You can find her on BARD, for blind readers, The Library, Amazon and on her social media sites. Devereaux, Devereaux, and simonand
Go look her up and in the meantime...Keep reading and writing!!

Thursday, September 3, 2015

Part II: Marketing With The Seven Plot Archetypes

In Part II of Marketing with The Seven Basic Plot Archetypes, the second plot line we will look at in today’s blog covers Rags to Riches
Once again there are a number of ways to use this plot line to market your product or service. If you are a personal trainer, a diet guru, an investment genius or a spiritual leader, you will have no trouble using “Rags to Riches” as a marketing technique.
Let’s take a look at what blogger Tim Perry wrote about this.
“In the stories, this is where a modest and moral but downtrodden character achieves a happy ending when their natural talents are displayed to the world
At large. In the real world this applies to anyone with an undeniably incredible talent who wants to break through and be successful. This could apply
To photographers, musicians, artists, and yes even bloggers. 

If your product or service falls into this category, you should look to play the role of the "Fairy Godmother" that gives the hero just enough to get to
The right place and the right time. (This is where many coaches fail by trying to overdo it. A good coach is meant to pull the best out of their pupil,
Not do it for them) 
So…How does this work to market your book?
First and foremost, you must recognize who might be experiencing a “Rags to Riches” type of life experience. For Romance you want the ‘rags’ people who’ll be inspired by your story. Women’s blogs and sites. Moms, Divorcees, Singles on dating sites? All are possibilities to advertise.
Mystery? You can look at everything from Military support groups, Emergency Services, teachers, just about anything, again offering the “Fairy Godmother mentality.
For example…
We’ll take a common story and write advertisements for the different sites.
Story- Five friends discover they have paranormal powers. As corrupt governments gather to manipulate the group to either support or destroy the conflicting politics.
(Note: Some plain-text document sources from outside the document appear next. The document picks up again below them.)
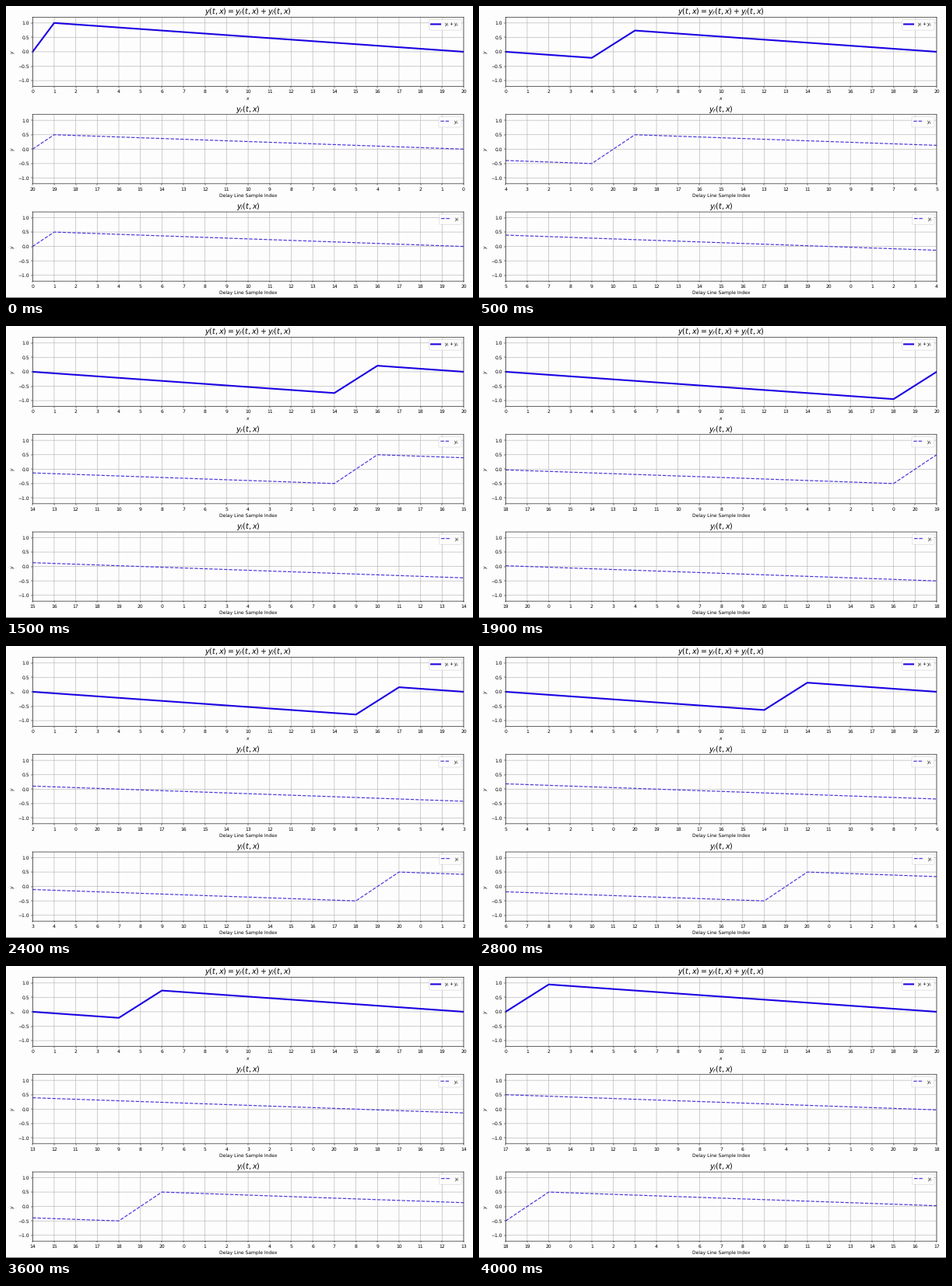
These frames come from a looping animation (600x376 px, 4.1 s). A matplotlib script:

```python
import numpy as np
import matplotlib.pyplot as plt
from matplotlib.animation import FuncAnimation
from matplotlib.lines import Line2D

W, H, DPI = 600, 376, 72
N = 20             # string length in samples
FRAMES, INTERVAL = 41, 100
HOLD = 28          # the wave rests for one step here
S = W / (14 * DPI)  # a 14 inch wide layout shrunk to the stage
PAPER = "#fefdfe"

plt.rcParams.update({
    "font.family": "DejaVu Sans",
    "font.size": 10 * S,
    "text.hinting": "none",
    "mathtext.fontset": "dejavusans",
    "path.snap": False,
    "axes.titlesize": 16 * S,
    "axes.titlepad": 5 * S,
    "axes.labelpad": 4 * S,
    "axes.linewidth": 1.0 * S,
    "axes.facecolor": PAPER,
    "figure.facecolor": PAPER,
    "grid.color": "#b0b0b0",
    "grid.linewidth": 1.0 * S,
    "xtick.major.size": 3.5 * S,
    "ytick.major.size": 3.5 * S,
    "xtick.major.width": 0.8 * S,
    "ytick.major.width": 0.8 * S,
    "xtick.major.pad": 3.5 * S,
    "ytick.major.pad": 3.5 * S,
    "patch.linewidth": 1.0 * S,
})

x = np.arange(N + 1)


def pluck(u):
    """Odd, 2N-periodic extension of half a string plucked at sample 1."""
    u = (np.asarray(u) + N) % (2 * N) - N
    a = np.abs(u)
    return np.sign(u) * 0.5 * np.minimum(a, (N - a) / (N - 1))


def add_panel(row, title, xlabel, label, **style):
    left, right, height = 34.2, 588, 89.1
    bottom = 103.5 + 125.35 * row
    ax = fig.add_axes([left / W, 1 - bottom / H,
                       (right - left) / W, height / H])
    ax.set(xlim=(0, N), ylim=(-1.2, 1.2), title=title,
           xlabel=xlabel, ylabel="$y$")
    ax.set_xticks(x, [str(i) for i in x])
    ax.set_yticks(np.arange(-1, 1.1, 0.5))
    ax.grid(True)
    line, = ax.plot(x, 0 * x, label=label, **style)
    ax.legend(loc="upper right")
    return ax, line


fig = plt.figure(figsize=(W / DPI, H / DPI), dpi=DPI)
index_label = "Delay Line Sample Index"
solid = dict(color="#1a00e2", lw=3.5 * S)
dashed = dict(color="#4636dc", lw=2 * S, ls="--")

_, total = add_panel(0, "$y(t,x) = y_r(t,x) + y_l(t,x)$", "$x$",
                     "$y_l + y_r$", **solid)
ax_r, right = add_panel(1, "$y_r(t,x)$", index_label, "$y_r$", **dashed)
ax_l, left = add_panel(2, "$y_l(t,x)$", index_label, "$y_l$", **dashed)

# thin rule along the bottom edge
fig.add_artist(Line2D([0, 1], [0.5 / H] * 2, color="#808080", lw=1))


def update(frame):
    t = frame - (frame >= HOLD)
    yr, yl = pluck(x - t), pluck(x + t)
    total.set_ydata(yr + yl)
    right.set_ydata(yr)
    left.set_ydata(yl)
    ax_r.set_xticklabels([str(i) for i in (N - x + t) % (N + 1)])
    ax_l.set_xticklabels([str(i) for i in (x + t) % (N + 1)])
    return total, right, left


anim = FuncAnimation(fig, update, frames=FRAMES, interval=INTERVAL,
                     repeat=True, repeat_delay=0, blit=False)
plt.show()
```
Our heroes discover their powers unite them in passion but divide their loyalties when the two most powerful of the gifted turn against each other in a desperate grasp for power and loyalty.
Romance- Cursed or blessed with immortality and the power to heal, an orphaned boy wanders for centuries until his twisted road leads him into the arms of the woman who will either save or destroy him. Unsure who to trust or where to turn, he leaves his shattered heart on her doorstep and searches for the truth and an eternal love unlike he’s ever known.
Mystery-When Shards of bone become claws, an orphaned boy discovers his immortality. Centuries of fighting every evil from the Nazi’s to modern governments, He finds the other powerful outcasts like him, searching for purpose, power and the truth of their origins. 
Paranormal- Immortality, power over the weather, a woman who appears as any person she wishes, the ability to bend metal and mind control, all gifts possessed by a genetically altered group of heroes. Their search for the truth, the ‘right’ side and acceptance from the world they must save brings them together in the fight against their enemies, their abilities and one another.
As authors, marketing is up to us and finding the audience and the marketing tool to draw attention to our work is a difficult part of writing. Look for part 3 of the Seven Archetypes next month and in the meantime…Keep writing!